Some of the concern about stewardship being a separate objective seemsto arise from the potential conflict between the owners and managementsinterest (Agrawel andKoeber, 1996). Bebchuck and Fried (2003) state that managers have a lot ofinfluence and power over shareholders in different aspects, such as their own salarybecause of the ability to reduce the link between their performance and theirsalary. Managers have almost complete freedom allowing them plenty ofopportunities to benefit for their own private interests. For example, amanager may not want to distribute excess cash when the firm does not have profitableinvestment opportunities, therefore, making financial statements express aninaccurate reflection of managerial allocation of resources. Boshkoska(2014) states thatincreasing managerial compensation will reduce the agency costs to shareholderswhich would make financial statements more likely to represent accurateinformation about a firm’s stewardship. Also,this will help support managerial and shareholder interests together, so that whenshareholders benefit, managers can also benefit.

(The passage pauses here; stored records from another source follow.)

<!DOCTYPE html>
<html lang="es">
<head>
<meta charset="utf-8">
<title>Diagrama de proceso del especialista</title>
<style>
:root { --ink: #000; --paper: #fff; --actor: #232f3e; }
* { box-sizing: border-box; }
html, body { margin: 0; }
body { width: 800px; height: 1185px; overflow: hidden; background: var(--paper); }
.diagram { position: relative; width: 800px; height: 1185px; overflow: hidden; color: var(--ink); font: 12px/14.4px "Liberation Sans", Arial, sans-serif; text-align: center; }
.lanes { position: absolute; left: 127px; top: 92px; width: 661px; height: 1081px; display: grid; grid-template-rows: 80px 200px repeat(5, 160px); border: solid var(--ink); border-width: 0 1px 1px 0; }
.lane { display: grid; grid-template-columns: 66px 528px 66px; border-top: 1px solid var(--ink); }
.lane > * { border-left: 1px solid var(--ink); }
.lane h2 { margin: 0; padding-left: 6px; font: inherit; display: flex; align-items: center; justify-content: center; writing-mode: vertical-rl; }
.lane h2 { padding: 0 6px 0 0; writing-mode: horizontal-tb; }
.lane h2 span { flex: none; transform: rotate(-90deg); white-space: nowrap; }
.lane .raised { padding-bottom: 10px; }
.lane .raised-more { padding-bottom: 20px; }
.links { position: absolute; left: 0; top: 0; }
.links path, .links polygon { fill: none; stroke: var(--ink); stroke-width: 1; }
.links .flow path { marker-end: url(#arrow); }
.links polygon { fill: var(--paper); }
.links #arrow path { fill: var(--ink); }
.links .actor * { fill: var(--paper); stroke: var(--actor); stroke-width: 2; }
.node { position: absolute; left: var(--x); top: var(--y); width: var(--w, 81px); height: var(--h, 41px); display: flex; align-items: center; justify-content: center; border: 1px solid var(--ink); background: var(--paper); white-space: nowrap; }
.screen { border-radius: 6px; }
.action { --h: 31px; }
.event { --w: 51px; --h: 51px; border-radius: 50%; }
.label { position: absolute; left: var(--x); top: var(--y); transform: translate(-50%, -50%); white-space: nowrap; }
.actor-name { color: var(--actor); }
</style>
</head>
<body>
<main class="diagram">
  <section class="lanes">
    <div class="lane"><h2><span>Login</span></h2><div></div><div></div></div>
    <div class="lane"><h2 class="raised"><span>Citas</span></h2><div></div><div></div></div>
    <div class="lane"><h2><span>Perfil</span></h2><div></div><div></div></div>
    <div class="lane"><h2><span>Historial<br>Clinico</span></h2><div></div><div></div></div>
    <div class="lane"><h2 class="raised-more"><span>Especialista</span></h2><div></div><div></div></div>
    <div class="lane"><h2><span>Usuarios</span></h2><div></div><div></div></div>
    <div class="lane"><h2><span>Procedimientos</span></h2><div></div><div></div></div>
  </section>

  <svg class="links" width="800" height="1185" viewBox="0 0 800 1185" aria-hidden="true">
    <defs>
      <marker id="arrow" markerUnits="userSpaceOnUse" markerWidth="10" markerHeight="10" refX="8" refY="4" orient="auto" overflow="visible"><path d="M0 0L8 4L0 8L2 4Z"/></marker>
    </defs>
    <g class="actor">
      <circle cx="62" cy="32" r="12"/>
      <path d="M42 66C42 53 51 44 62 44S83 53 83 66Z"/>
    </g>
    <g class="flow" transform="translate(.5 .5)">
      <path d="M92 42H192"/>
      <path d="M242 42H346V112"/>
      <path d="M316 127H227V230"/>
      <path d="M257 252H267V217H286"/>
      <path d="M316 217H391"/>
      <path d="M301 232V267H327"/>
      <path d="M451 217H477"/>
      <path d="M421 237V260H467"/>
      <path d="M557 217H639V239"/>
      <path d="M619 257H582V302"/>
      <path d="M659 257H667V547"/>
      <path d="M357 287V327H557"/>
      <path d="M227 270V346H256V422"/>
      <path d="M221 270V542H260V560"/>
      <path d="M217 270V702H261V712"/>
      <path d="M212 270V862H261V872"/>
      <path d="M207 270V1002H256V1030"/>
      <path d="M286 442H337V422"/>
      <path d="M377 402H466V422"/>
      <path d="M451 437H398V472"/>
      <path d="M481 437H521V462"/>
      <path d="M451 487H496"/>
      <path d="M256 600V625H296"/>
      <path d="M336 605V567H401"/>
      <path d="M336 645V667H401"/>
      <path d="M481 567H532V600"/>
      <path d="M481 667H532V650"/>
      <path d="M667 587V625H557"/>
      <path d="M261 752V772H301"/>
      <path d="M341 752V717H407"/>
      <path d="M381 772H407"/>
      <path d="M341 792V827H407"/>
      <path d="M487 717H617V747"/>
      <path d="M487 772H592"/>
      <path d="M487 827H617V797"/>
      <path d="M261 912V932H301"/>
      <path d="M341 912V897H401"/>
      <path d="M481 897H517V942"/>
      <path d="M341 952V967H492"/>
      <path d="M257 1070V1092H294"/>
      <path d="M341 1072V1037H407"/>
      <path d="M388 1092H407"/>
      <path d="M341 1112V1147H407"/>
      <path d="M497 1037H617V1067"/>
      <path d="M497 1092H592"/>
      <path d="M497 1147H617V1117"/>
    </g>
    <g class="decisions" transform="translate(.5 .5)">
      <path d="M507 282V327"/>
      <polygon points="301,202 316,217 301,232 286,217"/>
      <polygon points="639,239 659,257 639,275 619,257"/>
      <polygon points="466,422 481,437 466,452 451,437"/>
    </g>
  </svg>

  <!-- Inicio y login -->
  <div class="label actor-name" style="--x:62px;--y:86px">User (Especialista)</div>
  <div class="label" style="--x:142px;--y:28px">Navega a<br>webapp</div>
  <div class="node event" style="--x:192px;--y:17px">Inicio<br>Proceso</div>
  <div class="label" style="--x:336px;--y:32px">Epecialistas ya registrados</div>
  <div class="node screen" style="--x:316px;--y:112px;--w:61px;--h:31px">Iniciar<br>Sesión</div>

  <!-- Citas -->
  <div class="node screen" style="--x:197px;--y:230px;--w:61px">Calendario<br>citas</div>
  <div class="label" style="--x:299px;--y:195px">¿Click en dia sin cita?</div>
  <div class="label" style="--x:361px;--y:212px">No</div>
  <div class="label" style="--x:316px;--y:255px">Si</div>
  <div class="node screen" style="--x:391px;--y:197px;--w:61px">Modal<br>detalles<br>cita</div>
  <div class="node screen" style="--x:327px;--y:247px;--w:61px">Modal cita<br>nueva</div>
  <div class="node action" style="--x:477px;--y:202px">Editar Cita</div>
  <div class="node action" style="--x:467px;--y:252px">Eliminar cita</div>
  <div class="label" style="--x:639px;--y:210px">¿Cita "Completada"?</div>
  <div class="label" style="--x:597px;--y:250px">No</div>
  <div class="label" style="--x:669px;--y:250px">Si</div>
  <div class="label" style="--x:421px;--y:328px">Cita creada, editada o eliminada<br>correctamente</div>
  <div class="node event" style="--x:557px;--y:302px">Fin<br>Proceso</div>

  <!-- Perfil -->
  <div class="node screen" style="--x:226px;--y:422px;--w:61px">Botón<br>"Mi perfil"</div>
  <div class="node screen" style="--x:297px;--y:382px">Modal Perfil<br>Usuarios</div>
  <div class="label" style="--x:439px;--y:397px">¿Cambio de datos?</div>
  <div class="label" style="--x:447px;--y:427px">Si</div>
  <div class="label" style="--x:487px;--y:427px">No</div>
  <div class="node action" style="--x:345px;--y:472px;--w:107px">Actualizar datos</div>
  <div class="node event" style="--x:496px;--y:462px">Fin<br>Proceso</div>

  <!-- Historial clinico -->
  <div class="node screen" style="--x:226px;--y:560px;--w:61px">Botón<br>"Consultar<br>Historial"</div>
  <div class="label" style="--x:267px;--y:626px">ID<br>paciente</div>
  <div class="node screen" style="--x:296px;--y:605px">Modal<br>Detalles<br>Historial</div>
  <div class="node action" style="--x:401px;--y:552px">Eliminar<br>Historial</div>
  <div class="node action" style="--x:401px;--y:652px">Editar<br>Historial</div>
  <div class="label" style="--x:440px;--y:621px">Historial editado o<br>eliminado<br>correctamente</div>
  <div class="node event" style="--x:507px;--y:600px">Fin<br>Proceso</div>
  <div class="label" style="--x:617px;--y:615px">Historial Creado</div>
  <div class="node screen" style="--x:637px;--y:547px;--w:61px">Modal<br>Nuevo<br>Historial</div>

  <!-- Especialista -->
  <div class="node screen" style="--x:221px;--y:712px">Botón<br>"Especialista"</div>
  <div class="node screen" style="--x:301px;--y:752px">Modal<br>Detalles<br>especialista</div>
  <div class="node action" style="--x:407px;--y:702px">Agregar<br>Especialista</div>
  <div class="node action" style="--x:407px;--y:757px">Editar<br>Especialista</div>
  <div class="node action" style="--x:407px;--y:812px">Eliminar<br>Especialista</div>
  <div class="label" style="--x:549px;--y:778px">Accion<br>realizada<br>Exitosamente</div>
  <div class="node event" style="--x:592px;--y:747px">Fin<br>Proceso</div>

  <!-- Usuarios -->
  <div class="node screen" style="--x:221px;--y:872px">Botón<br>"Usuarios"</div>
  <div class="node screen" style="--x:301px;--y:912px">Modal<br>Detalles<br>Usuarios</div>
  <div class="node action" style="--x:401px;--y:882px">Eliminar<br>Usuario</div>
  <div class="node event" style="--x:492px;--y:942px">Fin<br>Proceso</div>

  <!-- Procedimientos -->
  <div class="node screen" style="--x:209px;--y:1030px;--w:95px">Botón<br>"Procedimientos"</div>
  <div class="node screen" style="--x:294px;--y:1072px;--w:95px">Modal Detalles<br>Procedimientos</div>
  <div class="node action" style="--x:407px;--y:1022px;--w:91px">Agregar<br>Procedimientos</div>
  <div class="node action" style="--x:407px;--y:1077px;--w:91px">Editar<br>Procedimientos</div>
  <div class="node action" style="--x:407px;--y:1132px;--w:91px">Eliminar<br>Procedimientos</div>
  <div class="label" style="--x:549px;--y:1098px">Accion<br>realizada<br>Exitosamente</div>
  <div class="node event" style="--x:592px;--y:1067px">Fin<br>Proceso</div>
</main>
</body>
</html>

Furthermore, Kuhner and Pelger (2015) showthat the concept of fair value has different impacts on the valuation andstewardship usefulness of financial statements. To clarify, fair value can displaya negative impact on the ability of financial statement users to assessstewardship of the managers of the company. Lennard (2007) argues that, to beable to assess how the management discharged their responsibilities towards theshareholders, a piece of information that is difficult to disagree with isdemanded. In other words, the historical cost method to value assets andliabilities is seen as a more relevant and superior measure for the purpose of relevantand faithful representative financial statements. Different opinions continue to exist aboutwhether providing information about management stewardship should be stated asan objective of financial reporting. A separate objective for stewardship isnot required because it is comprised within the decision usefulness objective. The decision usefulness objective is toprovide decision useful information to current and future providers of finance.
Additionally, the same information about economic resources and claims, andchanges in them, is the same information needed for assessing managementstewardship. Therefore, adding a discussion about the information that ishelpful in assessing stewardship would be impractical to the objective (Whittington, 2008).Toconclude, it is evident that there are limitations by using the conceptual frameworkand accounting standards. The limitations may make aninvestors’ assessment of an entities net future cash flow inaccurate.
However, the contributions faroutweigh the shortcomings. Without these regulations it would beimpossible to produce accurate, and unbiased financial statements. Even iffinancial statements were slightly inaccurate, it would be impossible topredict future net cash inflows without them.
Faithful representative andrelevant financial information would not be possible without these accountingstandards. Continued developmentand enhancement is recommended. With regards to stewardship, it would not be sufficientto only use financial statements to measure management responsibilities of theentity. Therefore, I believe that valuation should be considered as the main objectiveof financial reporting.